Click Here to See the Community Project Financial Disclosures.

Surface Transportation Projects 

  1. Brooklyn Waterfront Greenway - Sunset Park North. This project will construct ten blocks of the 14-mile Brooklyn Waterfront Greenway through Sunset Park in Brooklyn. It will be located on 29th Street between the Gowanus Expressway (3rd Avenue) and 2nd Avenue and on 2nd Avenue from 29th street to the railway tracks North of 39th street. The 39th street intersection will be reconstructed by NYC EDC. The project will provide safer access to parks and recreational spaces along the waterfront, encourage healthy lifestyles by promoting the use of non-motorized forms of transportation, and stimulate economic development by providing connections to employment centers in the Sunset Park, Gowanus, Red Hook and Downtown Brooklyn neighborhoods. The full reconstruction of the segments will include the creation of a two-way, separated bike path with a planted buffer, raised crossings and improved pavement markings at intersections.  Additional improvements such a concrete curb extensions will shorten crossing distances to enhance pedestrian safety at key intersections. Grant request amount: $2,000,000
  2. Pier 12 - Small Vessel Shore Power and Fendering The funding proposal would provide electrical hookups, timber, and floating walkways to allow the Atlantic Basin side of Pier 12 in Brooklyn to be used for vessel tie-up. The 2007 Maritime Support Services Study, the 2010 Waterfront Comprehensive Plan, and the 2019 Shared Harbor Survey have highlighted a recurring need for additional linear feet of functional vessel tie-up space. In the absence of electricity, vessels are unable to tie up overnight or for meaningful amounts of time without running diesel powered generator sets. Diesel generators a problematic due high cost of fuel, noise, and local emissions. Enabling electrical “shore power” connection for small vessel on the Pier 12 Atlantic Basin apron allows small vessel operators to tie up at this location. Grant request amount: $3,000,000.
  3. Safe Route to Schools: This proposed grant project will enhance pedestrian safety, connectivity, and accessibility, particularly for school-aged children, around eight schools in Brooklyn and Staten Island: M.S. 598 - Middle School for Marketing and Legal Studies, Our Lady of Perpetual Help, P.S. 169 – Bay Terrace School, P.S. 156 / P.S. 189 – Lincoln Terrace School / P.S. 327, P.S. 380 - John Wayne Elementary School, and P.S. 41 – The New Dorp School. These improvements include curb extensions, safety islands, and raised crosswalks. These locations were selected through a data-driven process as high priority schools for targeted safety interventions. Grant request amount: $2,975,000.

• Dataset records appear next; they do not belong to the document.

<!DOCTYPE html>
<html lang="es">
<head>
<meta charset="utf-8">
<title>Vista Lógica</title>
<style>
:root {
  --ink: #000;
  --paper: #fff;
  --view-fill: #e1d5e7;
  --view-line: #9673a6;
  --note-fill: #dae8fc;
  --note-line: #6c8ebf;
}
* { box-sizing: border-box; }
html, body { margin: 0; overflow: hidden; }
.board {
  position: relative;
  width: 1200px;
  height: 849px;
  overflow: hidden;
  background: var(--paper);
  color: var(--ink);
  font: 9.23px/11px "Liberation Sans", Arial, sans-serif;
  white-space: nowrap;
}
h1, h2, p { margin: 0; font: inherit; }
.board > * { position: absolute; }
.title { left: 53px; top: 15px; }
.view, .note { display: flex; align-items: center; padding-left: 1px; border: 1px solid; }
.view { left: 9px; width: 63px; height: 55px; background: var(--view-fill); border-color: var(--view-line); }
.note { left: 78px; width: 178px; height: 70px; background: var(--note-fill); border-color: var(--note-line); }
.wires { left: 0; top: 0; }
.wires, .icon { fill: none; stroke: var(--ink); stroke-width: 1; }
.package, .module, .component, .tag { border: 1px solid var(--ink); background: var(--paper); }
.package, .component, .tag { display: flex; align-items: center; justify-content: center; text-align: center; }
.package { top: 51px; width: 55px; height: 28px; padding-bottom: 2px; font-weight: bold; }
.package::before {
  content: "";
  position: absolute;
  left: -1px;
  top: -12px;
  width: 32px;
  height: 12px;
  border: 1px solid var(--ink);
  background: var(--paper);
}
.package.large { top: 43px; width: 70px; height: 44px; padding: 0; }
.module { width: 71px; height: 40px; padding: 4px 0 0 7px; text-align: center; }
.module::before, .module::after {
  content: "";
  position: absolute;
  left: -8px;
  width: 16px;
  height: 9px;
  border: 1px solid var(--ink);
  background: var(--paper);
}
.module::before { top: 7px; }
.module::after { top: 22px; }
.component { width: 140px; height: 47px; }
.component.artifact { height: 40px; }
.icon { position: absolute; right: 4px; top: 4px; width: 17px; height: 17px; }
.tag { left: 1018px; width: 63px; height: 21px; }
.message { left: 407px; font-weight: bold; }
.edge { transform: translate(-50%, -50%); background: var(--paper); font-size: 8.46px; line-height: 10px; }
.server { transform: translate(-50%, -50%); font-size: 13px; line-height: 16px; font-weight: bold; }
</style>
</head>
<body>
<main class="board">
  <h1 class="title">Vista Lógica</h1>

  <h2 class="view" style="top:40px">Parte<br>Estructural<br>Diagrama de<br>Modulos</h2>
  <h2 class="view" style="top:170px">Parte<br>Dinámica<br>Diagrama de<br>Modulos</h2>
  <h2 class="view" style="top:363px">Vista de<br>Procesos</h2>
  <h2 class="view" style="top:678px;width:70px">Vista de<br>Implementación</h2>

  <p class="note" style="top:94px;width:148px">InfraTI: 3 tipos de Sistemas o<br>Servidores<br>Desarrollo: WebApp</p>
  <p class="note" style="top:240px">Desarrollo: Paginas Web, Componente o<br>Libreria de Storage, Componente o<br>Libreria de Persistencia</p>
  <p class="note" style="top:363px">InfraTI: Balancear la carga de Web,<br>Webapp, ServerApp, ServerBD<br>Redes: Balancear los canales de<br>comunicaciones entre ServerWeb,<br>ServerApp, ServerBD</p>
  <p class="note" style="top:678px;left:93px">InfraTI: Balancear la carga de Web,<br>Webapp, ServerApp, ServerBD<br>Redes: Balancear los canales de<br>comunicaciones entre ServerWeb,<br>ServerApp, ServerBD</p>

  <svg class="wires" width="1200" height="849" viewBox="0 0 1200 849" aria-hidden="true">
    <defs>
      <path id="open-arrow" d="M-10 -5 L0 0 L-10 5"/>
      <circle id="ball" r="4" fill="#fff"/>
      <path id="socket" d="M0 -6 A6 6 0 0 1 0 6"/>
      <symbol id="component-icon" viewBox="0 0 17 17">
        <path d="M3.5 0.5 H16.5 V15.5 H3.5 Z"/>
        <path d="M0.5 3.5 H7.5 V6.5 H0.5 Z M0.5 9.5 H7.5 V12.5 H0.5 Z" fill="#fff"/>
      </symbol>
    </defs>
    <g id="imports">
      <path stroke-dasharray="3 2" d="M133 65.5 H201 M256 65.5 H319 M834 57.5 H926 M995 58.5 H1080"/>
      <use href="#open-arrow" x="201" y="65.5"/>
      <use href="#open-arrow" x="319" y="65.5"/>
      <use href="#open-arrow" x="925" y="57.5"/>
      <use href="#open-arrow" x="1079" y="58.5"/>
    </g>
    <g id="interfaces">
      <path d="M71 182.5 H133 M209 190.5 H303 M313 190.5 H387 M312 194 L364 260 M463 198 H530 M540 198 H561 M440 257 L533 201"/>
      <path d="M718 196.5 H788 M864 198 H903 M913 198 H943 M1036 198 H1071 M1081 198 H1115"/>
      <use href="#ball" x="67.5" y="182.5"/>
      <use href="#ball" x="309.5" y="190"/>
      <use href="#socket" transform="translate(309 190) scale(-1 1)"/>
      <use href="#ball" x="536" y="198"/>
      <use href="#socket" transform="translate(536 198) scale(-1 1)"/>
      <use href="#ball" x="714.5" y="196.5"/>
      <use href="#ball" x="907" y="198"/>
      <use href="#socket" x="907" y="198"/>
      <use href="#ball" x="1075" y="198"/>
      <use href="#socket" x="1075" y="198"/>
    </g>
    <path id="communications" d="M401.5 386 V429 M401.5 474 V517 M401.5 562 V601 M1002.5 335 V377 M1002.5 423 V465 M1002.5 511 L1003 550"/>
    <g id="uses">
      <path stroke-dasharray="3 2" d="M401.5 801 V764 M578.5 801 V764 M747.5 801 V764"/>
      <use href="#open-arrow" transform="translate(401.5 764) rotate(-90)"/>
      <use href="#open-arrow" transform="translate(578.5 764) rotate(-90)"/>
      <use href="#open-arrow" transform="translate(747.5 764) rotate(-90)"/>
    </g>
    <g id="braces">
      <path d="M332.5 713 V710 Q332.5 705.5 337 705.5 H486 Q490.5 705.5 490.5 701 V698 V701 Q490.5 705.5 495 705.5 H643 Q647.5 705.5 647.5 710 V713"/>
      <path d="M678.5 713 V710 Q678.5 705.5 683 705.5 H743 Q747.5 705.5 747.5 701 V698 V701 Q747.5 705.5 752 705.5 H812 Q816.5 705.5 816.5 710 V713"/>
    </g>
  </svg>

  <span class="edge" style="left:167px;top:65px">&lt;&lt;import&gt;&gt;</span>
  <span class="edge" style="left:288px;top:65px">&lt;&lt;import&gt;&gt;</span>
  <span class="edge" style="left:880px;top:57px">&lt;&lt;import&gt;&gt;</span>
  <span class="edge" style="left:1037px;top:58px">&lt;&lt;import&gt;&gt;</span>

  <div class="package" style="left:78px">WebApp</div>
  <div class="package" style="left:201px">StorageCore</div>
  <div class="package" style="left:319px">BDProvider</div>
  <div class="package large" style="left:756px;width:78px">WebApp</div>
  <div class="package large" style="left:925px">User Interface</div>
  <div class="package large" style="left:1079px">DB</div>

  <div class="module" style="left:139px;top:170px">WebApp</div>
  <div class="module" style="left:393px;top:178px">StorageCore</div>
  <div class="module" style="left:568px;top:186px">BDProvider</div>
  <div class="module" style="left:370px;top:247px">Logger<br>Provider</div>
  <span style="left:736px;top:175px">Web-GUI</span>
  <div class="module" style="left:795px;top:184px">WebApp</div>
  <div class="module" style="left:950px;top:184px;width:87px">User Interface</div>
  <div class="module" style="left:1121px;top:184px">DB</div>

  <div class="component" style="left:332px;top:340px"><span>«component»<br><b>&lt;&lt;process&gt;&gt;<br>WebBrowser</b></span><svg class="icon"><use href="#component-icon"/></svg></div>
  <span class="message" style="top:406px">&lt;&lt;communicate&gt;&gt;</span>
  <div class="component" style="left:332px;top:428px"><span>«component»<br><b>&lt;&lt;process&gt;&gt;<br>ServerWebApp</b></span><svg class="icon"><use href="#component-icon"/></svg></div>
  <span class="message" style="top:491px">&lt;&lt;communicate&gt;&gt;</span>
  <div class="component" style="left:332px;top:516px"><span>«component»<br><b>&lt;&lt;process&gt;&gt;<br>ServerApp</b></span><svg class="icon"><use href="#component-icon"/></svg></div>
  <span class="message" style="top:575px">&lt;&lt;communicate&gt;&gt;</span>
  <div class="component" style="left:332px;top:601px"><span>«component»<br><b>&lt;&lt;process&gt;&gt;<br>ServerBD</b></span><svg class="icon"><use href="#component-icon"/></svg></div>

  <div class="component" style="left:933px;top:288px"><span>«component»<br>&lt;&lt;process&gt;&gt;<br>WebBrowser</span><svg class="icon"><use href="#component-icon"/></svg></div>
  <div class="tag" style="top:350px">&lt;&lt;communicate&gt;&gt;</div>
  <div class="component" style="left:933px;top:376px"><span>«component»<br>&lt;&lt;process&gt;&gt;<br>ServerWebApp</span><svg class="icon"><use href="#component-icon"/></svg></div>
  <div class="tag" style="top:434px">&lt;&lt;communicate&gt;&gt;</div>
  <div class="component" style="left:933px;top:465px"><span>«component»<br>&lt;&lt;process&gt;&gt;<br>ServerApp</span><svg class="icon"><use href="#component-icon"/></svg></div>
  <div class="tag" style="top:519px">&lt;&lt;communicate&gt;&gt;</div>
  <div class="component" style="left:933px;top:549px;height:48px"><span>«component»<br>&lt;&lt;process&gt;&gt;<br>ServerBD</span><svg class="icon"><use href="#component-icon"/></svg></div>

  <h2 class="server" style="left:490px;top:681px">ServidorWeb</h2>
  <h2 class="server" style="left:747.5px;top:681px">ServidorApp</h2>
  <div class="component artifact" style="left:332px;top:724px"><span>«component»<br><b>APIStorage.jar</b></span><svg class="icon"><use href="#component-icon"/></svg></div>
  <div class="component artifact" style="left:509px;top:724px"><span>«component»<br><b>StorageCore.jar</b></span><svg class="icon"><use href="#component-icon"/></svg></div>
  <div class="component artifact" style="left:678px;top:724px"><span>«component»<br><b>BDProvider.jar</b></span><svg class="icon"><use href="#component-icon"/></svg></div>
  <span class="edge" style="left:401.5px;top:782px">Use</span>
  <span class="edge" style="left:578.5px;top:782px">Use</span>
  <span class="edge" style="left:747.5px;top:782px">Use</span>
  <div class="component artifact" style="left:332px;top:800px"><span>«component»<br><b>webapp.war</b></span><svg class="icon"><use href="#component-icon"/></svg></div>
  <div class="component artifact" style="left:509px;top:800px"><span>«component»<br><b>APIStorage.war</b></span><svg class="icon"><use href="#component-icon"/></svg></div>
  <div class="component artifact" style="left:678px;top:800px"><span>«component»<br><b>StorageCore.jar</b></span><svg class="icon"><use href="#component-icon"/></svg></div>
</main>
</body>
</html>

  4. Park-El Bioretention El-Space beneath the Gowanus Expressway: Under the proposed grant, a bioretention system and neighborhood open space beneath the Gowanus Expressway would distribute 50% of stormwater runoff into planted areas, rain gardens and bioswales. Downspouts would redirect water from the structure to "rainhead" spouts, evenly distributing water over vegetated pervious areas so that the plants and soil can filter and infiltrate the water before draining into the combined stormwater and sewer system. Redirecting stormwater into vegetated pervious areas would remove pollutants, reduce stormwater runoff volumes and achieve better boroughwide and citywide water quality.  The bioretention system and plantings would replicate natural ecosystems through plant species diversity, density and distribution; the reconstruction would mitigate the existing flooding and standing water conditions and build resistance to insects, disease, pollution and climatic stresses.  The project would bring improved pedestrian circulation paths and open space amenities would transform the derelict space into a communal asset, foster connections to the Red Hook neighborhood and reinforce districtwide resiliency efforts underway. Grant request amount: $1,500,000.